→ Information
((

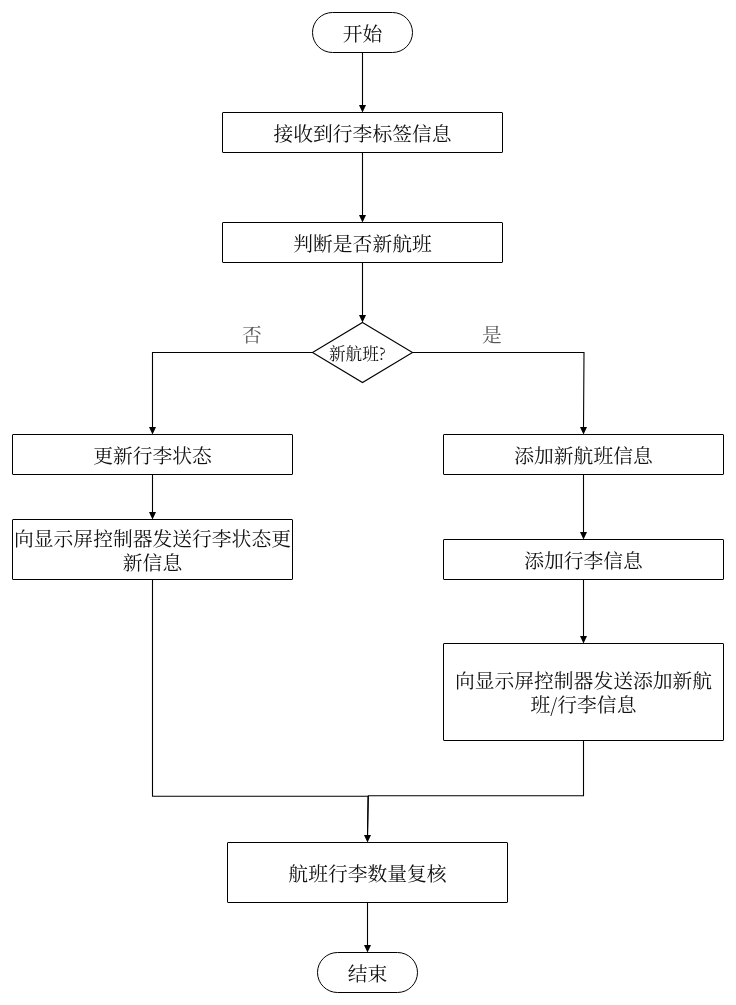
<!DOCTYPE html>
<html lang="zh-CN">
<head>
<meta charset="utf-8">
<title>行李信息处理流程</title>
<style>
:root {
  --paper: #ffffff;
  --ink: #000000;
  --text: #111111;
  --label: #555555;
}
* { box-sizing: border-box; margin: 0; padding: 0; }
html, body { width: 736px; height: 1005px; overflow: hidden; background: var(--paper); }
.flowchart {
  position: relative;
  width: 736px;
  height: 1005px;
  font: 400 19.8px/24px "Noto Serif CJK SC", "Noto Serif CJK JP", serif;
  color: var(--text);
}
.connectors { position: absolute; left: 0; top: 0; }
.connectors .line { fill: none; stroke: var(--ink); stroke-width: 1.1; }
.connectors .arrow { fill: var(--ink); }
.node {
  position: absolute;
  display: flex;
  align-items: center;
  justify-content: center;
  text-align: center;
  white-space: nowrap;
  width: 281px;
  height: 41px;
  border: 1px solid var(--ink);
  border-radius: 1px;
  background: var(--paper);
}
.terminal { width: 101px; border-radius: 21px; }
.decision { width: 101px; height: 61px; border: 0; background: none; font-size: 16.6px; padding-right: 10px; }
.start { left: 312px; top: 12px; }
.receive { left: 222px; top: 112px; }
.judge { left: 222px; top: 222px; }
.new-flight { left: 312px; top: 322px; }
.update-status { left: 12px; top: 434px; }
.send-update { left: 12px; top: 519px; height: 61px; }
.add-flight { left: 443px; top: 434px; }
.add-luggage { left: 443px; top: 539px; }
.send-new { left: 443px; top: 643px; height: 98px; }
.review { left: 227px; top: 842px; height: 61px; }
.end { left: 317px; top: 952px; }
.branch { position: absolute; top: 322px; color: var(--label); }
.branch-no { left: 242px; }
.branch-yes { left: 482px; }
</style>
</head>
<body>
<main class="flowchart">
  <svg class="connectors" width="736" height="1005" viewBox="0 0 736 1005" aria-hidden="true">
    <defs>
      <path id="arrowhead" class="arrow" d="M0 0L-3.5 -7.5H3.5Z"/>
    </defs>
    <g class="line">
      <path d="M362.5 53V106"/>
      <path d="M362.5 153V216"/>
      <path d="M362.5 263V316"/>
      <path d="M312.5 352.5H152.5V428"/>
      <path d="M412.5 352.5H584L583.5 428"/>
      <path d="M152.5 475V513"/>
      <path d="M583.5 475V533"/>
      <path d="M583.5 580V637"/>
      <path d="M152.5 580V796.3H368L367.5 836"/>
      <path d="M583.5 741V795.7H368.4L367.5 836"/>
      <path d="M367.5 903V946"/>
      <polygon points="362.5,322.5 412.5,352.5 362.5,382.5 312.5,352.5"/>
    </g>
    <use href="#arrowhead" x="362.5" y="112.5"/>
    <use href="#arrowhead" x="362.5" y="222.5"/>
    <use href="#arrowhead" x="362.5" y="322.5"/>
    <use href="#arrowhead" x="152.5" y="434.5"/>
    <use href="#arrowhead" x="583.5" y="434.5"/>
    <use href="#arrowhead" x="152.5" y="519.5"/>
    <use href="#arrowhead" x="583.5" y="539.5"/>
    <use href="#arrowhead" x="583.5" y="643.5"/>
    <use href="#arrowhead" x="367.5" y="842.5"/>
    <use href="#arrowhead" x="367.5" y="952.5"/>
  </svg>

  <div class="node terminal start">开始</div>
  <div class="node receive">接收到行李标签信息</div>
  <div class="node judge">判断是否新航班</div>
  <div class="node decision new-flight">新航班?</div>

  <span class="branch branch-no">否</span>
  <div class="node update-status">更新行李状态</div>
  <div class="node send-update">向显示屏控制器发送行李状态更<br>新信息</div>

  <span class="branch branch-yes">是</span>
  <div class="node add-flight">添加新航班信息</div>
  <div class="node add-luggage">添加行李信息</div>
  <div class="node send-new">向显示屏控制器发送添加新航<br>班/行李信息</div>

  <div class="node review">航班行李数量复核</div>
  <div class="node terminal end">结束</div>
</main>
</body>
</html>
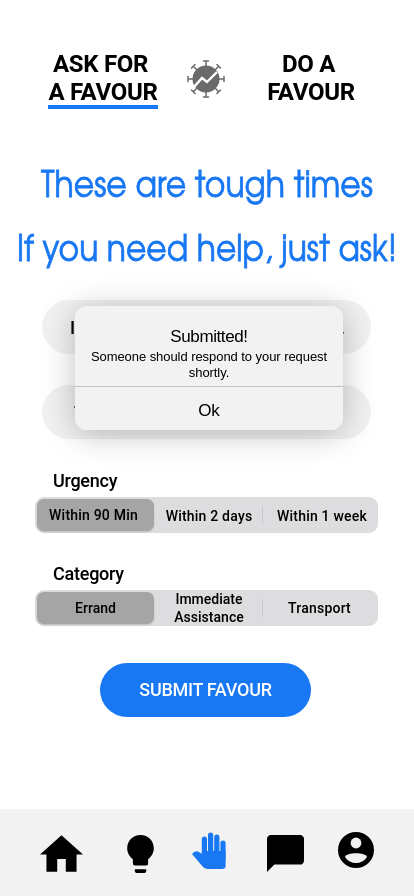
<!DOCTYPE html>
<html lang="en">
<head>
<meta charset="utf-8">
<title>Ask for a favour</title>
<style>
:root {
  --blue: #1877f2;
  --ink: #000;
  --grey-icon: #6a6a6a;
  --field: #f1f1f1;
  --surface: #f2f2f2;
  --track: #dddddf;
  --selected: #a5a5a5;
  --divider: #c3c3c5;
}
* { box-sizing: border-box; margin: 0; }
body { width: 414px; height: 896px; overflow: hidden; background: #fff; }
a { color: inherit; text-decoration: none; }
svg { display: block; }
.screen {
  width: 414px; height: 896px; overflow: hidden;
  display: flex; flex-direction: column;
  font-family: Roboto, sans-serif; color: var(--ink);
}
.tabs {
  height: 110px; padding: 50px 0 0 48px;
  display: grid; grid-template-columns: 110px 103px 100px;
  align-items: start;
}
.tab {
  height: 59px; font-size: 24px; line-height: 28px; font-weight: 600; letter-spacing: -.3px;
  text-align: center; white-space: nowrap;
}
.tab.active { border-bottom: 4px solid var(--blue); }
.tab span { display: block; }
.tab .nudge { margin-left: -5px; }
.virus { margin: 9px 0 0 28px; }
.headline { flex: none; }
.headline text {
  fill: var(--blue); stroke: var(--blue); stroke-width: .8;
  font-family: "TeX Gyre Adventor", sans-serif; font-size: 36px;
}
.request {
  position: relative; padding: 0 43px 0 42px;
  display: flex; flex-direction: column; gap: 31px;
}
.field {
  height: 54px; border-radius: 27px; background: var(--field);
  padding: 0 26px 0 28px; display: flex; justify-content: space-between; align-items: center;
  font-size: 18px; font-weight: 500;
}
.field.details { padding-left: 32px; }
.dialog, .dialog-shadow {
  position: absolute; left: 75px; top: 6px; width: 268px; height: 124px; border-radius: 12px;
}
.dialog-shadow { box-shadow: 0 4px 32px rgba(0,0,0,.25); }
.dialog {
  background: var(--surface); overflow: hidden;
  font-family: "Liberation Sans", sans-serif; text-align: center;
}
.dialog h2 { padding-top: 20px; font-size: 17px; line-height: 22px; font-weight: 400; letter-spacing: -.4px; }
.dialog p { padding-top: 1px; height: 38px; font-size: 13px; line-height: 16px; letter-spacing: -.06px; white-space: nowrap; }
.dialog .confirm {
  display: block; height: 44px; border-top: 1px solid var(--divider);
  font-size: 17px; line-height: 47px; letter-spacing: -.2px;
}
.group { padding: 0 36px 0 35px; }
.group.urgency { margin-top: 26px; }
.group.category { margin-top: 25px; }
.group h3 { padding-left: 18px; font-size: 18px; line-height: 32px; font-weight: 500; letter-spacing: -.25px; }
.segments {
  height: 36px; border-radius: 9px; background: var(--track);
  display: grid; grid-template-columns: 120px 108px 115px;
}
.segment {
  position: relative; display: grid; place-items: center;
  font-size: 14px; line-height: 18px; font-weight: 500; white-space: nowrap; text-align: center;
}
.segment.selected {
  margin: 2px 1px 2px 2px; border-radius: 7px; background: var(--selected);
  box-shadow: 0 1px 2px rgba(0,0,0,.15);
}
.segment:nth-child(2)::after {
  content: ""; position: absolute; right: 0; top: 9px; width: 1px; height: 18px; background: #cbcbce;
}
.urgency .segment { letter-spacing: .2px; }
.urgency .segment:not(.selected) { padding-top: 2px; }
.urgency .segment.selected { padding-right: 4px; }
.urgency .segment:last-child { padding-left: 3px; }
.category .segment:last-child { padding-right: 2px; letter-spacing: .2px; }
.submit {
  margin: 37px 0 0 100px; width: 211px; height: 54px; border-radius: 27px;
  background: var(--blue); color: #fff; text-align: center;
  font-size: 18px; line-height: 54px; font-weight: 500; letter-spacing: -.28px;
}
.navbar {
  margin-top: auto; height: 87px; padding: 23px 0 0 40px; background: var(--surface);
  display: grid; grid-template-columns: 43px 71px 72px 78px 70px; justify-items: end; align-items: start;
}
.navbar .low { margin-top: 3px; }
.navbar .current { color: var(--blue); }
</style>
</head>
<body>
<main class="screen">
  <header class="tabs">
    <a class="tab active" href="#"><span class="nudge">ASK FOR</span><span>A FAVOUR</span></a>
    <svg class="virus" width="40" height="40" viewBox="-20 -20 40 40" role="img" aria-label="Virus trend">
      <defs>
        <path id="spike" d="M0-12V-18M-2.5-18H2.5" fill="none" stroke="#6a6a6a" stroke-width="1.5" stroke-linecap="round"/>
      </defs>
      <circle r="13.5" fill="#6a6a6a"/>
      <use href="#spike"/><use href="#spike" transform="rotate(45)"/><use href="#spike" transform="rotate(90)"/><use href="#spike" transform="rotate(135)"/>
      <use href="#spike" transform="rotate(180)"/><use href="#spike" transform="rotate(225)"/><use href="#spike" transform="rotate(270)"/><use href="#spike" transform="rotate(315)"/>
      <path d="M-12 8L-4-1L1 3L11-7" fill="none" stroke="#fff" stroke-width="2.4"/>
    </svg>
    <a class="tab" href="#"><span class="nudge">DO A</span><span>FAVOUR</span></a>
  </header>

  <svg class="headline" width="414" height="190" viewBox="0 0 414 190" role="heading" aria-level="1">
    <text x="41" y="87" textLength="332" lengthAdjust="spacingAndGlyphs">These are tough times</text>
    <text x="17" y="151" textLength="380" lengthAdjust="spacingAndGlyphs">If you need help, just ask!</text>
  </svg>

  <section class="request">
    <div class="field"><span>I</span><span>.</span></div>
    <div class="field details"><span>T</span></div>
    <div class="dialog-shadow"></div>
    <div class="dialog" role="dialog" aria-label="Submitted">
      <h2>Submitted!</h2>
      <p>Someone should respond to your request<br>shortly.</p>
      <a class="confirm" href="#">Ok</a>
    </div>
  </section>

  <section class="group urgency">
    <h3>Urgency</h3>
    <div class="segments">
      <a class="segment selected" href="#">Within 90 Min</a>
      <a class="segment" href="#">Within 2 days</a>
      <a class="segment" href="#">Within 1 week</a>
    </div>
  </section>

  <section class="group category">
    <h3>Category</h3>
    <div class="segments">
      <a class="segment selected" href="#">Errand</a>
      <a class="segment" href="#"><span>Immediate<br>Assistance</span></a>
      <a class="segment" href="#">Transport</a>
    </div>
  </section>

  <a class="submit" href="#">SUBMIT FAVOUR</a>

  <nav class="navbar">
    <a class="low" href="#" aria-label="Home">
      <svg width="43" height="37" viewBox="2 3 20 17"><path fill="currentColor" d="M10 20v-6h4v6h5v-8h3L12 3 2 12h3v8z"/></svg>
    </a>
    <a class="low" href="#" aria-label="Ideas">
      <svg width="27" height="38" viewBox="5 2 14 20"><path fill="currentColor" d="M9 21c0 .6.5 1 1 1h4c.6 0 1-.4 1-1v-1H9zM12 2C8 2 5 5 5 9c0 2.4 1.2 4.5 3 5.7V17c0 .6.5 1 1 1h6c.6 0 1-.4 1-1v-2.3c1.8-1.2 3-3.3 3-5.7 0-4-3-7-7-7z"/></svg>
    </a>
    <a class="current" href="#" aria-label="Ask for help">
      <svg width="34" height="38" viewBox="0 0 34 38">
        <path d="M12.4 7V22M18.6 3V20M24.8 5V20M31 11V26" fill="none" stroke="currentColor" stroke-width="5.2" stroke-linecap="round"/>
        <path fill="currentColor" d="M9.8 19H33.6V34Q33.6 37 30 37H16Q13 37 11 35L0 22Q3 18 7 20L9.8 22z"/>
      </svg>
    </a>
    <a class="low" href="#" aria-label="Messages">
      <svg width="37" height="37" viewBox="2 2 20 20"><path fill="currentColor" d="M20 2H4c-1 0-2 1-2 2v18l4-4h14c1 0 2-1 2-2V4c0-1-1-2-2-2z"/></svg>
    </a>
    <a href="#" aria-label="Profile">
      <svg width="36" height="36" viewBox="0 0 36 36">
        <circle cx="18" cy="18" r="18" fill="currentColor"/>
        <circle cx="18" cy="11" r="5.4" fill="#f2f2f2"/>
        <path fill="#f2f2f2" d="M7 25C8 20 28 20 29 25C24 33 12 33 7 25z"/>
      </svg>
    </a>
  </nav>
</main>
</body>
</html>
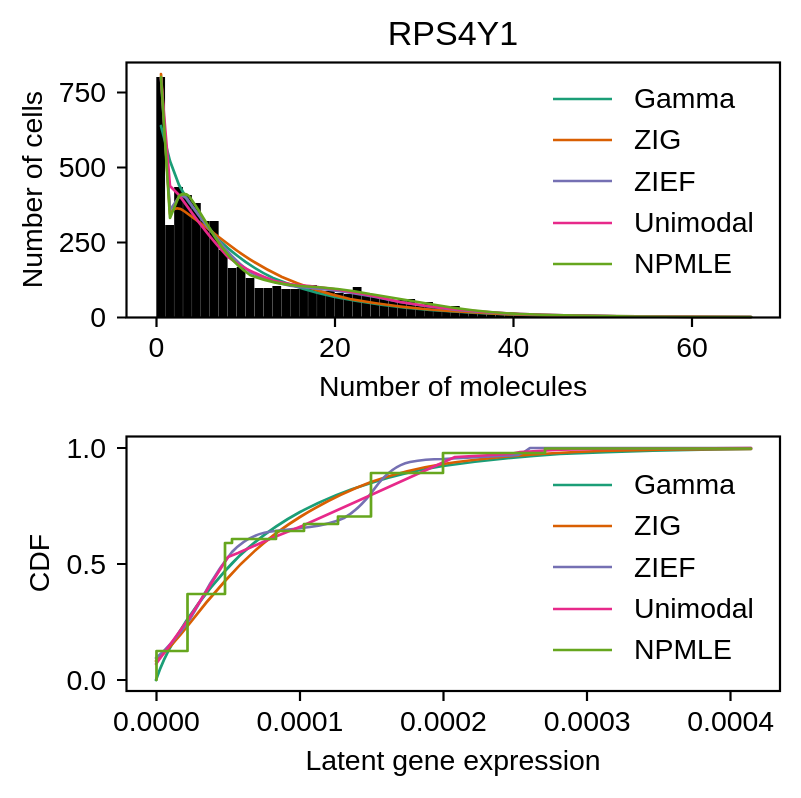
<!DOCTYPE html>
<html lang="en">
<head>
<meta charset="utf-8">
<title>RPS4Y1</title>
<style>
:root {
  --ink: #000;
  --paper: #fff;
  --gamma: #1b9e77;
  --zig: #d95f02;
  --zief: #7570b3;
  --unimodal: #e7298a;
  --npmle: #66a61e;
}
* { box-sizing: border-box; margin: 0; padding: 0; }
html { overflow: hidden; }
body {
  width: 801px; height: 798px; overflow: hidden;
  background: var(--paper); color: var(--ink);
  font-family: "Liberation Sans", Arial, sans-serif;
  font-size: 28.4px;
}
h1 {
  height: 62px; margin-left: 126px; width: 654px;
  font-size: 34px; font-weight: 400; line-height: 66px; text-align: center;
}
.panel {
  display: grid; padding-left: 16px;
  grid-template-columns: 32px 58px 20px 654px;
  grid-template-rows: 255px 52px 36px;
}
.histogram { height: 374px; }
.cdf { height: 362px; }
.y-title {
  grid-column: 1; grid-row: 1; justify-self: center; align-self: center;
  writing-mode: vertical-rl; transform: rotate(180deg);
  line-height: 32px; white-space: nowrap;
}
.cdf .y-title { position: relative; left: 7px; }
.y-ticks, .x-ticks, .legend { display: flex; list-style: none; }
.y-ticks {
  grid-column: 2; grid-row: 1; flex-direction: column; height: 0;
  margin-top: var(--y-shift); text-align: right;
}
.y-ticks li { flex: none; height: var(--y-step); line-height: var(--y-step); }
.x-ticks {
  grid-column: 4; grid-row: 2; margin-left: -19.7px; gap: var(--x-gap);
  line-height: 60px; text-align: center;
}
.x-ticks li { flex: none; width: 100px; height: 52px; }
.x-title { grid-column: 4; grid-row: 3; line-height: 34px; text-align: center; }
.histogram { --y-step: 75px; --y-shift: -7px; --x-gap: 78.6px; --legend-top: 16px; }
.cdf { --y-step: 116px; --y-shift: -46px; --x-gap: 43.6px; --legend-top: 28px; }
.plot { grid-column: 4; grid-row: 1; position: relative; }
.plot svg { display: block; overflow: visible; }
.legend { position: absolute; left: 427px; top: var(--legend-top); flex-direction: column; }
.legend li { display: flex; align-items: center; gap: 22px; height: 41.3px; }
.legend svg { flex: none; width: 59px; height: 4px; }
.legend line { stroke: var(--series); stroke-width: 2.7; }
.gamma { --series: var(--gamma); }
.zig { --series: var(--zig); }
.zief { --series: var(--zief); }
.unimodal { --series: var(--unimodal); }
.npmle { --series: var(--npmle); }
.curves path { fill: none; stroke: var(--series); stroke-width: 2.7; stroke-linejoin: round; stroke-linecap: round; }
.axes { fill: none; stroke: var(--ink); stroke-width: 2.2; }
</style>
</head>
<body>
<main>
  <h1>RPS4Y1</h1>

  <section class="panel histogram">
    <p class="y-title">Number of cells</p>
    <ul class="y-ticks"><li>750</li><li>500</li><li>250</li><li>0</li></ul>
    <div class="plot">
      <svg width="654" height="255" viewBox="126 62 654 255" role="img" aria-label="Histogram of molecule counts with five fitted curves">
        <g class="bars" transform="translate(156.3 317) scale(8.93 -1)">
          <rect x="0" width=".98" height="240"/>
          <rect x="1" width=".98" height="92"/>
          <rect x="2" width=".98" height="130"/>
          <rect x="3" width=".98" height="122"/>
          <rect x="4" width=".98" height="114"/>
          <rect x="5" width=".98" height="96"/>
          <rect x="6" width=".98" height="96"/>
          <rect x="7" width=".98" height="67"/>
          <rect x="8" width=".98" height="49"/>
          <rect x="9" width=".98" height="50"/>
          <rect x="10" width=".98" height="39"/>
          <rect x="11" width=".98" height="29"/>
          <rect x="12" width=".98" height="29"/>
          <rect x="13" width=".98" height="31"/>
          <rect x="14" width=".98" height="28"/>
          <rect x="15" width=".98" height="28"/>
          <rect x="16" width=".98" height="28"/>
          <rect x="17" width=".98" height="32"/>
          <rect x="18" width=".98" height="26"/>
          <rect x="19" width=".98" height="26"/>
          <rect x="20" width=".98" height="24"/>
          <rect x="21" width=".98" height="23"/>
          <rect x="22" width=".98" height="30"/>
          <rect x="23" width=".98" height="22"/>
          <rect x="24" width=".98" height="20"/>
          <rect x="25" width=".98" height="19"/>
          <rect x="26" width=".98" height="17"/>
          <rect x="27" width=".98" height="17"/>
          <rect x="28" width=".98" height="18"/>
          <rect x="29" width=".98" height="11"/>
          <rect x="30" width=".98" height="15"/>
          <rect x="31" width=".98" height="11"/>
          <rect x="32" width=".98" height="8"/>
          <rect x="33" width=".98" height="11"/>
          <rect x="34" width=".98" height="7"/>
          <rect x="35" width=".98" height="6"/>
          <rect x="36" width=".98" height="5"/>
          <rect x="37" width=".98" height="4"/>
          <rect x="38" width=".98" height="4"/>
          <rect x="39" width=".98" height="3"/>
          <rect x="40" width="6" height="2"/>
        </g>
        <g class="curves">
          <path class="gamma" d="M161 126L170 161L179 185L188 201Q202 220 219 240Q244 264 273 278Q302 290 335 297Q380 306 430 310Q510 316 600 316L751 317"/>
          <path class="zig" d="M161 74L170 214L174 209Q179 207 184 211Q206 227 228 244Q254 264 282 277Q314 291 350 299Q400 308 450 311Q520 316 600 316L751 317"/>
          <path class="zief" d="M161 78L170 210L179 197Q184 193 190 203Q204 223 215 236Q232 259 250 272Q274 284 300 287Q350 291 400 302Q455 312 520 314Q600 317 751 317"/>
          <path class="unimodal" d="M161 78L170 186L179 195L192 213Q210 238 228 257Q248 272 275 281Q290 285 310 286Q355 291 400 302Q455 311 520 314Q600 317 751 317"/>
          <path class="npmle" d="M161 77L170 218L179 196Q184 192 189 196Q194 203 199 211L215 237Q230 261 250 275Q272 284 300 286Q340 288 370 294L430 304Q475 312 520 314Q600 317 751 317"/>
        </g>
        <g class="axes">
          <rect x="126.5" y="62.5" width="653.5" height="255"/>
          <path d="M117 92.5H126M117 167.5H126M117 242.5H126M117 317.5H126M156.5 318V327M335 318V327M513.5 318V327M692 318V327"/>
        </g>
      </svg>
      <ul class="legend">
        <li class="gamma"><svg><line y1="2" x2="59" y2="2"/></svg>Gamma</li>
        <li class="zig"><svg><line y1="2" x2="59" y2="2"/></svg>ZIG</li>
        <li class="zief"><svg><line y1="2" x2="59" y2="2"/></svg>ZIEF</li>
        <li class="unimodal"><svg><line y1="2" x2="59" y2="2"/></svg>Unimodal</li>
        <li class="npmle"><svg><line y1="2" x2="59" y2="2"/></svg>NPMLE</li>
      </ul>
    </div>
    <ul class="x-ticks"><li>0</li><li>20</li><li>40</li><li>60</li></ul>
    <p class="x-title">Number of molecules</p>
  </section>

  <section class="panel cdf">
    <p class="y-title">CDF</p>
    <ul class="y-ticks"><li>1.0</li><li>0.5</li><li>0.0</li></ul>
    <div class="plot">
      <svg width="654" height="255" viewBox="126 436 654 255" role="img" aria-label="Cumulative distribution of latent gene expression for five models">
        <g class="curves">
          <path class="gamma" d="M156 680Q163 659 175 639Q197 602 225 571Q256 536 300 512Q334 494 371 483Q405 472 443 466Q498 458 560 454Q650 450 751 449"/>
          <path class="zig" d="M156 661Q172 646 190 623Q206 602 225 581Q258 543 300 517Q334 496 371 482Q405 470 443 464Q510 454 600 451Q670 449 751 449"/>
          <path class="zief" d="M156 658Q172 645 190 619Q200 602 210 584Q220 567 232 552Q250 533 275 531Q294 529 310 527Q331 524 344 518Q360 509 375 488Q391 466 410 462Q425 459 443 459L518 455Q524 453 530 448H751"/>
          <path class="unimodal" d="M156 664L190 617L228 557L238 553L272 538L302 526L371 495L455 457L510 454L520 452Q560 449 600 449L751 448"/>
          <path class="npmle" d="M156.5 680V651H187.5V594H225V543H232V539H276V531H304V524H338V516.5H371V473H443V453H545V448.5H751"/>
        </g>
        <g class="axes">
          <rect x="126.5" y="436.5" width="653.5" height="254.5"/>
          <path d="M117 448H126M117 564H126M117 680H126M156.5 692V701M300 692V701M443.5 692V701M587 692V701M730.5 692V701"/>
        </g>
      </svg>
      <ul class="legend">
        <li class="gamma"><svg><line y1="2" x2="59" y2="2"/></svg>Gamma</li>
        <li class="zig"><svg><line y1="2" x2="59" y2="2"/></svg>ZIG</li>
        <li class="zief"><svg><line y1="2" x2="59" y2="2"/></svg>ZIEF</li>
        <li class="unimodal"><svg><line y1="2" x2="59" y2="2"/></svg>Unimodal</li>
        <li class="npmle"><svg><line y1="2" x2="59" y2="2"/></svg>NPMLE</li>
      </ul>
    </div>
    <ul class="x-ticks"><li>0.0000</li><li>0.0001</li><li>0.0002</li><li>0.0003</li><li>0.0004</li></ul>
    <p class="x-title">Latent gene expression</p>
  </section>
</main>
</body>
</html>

))

Make a copy of each line in the records that has the word "decision".

.decision { width: 101px; height: 61px; border: 0; background: none; font-size: 16.6px; padding-right: 10px; }
  <div class="node decision new-flight">新航班?</div>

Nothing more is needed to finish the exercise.